■ **To do**
Your answer is one number, how many lines in the entries include "dirty".

╭─ Material supplied

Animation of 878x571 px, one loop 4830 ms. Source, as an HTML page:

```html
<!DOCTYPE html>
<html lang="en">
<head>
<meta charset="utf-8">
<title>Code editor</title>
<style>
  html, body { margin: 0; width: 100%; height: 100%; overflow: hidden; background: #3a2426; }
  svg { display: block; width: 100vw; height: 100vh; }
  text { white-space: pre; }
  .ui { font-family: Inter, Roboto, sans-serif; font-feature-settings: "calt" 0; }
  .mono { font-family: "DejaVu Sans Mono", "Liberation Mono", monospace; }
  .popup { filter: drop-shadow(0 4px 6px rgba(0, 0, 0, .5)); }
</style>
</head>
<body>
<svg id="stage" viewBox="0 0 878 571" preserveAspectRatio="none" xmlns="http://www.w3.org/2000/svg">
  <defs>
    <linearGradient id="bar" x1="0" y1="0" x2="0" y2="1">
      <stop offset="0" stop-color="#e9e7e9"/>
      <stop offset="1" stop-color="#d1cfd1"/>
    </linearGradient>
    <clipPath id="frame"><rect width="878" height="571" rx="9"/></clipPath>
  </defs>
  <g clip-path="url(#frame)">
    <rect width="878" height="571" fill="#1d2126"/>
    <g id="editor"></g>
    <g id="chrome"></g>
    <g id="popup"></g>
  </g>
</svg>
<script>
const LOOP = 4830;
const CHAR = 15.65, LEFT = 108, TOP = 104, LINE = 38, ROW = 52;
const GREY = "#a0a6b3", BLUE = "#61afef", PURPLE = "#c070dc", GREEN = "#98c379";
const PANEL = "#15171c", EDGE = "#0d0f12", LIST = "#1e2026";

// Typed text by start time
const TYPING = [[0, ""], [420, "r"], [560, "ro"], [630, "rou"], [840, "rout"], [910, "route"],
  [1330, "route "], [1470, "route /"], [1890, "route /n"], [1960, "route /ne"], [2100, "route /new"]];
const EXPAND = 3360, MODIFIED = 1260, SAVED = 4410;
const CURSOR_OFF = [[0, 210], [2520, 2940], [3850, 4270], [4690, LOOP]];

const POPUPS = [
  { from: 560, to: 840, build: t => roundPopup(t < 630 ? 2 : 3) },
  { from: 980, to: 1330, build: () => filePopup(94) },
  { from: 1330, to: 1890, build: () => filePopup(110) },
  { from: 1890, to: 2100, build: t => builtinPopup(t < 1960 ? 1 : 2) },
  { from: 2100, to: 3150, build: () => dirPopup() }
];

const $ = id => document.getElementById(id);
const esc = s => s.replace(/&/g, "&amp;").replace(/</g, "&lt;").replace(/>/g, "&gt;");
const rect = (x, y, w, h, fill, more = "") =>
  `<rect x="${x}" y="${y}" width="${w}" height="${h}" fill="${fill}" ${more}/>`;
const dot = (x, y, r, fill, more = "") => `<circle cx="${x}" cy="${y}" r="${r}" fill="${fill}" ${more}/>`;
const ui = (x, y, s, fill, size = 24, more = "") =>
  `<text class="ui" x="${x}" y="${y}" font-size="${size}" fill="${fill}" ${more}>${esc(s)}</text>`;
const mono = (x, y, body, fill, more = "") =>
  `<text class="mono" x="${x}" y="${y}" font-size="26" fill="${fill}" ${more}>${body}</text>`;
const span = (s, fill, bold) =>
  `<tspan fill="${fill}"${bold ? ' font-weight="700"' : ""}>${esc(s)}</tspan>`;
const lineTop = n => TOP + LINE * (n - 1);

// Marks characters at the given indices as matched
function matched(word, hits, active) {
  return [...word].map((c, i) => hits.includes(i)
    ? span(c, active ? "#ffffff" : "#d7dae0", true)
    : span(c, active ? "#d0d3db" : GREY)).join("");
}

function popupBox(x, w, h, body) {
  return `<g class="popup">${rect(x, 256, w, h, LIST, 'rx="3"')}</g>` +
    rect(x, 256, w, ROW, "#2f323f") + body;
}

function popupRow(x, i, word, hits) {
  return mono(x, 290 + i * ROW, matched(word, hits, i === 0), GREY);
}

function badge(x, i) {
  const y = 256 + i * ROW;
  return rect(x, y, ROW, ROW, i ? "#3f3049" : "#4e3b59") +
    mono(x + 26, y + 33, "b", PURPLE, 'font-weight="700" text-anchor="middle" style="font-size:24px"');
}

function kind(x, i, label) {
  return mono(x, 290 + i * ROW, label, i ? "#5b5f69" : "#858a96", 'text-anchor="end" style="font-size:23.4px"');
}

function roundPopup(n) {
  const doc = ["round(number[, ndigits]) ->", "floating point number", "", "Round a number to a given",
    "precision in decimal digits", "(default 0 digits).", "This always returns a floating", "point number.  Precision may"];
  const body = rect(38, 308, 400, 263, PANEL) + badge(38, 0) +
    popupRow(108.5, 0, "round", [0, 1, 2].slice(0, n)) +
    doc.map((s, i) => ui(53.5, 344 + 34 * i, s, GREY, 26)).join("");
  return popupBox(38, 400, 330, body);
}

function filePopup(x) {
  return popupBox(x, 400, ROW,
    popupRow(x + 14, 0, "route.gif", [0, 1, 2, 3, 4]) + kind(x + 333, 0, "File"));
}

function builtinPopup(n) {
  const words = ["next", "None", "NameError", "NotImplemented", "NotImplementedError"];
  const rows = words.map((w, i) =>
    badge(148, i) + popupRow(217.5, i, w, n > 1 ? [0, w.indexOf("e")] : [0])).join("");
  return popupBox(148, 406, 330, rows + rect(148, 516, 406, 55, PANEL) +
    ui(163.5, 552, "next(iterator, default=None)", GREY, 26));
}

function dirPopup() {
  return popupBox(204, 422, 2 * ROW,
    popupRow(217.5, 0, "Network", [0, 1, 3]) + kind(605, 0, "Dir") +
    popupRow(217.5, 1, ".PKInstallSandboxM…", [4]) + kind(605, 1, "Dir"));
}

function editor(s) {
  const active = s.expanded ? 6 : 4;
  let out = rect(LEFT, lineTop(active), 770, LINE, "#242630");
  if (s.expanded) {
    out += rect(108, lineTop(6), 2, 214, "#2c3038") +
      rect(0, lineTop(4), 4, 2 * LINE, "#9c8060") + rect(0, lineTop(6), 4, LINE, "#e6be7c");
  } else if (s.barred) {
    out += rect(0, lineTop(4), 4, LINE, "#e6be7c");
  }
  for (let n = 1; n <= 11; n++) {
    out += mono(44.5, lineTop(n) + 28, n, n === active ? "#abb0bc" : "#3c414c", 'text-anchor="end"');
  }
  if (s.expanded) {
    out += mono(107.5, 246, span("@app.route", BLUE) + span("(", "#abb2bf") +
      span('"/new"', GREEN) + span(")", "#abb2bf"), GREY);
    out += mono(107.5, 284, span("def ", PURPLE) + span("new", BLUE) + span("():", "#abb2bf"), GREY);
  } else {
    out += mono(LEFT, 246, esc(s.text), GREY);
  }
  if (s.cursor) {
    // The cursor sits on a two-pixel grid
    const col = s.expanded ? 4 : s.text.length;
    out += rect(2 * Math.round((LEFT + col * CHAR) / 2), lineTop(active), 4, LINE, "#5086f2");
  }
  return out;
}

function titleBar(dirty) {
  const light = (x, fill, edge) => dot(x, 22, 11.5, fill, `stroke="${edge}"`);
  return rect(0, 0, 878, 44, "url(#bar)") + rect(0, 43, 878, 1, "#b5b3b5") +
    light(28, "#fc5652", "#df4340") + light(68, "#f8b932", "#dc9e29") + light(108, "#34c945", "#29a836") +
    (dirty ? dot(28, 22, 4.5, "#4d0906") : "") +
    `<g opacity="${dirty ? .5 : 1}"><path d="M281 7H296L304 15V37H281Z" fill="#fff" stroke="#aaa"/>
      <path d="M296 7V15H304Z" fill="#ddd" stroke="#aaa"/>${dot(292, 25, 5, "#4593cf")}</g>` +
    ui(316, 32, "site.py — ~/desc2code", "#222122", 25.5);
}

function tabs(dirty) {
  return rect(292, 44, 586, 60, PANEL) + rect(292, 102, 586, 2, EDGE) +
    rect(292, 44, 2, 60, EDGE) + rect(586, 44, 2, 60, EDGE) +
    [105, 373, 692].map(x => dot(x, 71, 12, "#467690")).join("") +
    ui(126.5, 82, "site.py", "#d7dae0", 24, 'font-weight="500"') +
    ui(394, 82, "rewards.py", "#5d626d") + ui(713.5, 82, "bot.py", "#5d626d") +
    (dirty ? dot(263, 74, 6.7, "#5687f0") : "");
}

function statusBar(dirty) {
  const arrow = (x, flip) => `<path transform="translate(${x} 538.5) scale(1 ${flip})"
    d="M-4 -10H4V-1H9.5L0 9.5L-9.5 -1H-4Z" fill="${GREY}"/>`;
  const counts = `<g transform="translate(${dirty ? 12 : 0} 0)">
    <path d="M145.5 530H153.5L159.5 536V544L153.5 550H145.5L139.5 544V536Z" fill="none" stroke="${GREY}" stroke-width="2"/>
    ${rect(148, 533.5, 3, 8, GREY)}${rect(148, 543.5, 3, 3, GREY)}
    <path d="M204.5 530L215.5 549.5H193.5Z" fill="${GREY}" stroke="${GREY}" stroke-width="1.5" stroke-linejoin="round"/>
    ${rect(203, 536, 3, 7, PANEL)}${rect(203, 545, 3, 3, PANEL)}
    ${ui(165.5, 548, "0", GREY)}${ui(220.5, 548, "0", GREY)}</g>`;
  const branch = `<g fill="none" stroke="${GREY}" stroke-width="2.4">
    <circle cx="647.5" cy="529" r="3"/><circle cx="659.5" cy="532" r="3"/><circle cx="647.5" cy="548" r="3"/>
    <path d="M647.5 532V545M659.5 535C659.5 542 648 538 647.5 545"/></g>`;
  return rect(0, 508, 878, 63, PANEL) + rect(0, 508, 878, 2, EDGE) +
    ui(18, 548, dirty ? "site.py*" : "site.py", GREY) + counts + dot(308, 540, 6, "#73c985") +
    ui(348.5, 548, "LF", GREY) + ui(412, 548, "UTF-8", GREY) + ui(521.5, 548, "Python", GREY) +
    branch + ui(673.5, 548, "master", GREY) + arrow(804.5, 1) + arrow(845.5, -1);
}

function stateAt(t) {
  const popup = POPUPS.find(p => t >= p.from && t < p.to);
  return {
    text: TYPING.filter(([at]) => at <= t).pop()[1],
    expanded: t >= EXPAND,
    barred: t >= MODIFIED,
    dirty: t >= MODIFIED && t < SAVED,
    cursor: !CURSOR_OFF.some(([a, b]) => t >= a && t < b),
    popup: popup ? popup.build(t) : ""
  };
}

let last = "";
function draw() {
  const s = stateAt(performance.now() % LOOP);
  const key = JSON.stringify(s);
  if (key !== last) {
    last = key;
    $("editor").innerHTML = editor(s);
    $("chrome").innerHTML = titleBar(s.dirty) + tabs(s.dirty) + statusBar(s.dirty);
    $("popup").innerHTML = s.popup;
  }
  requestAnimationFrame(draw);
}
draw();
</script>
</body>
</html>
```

╰─

■ **Answer for this exercise**
10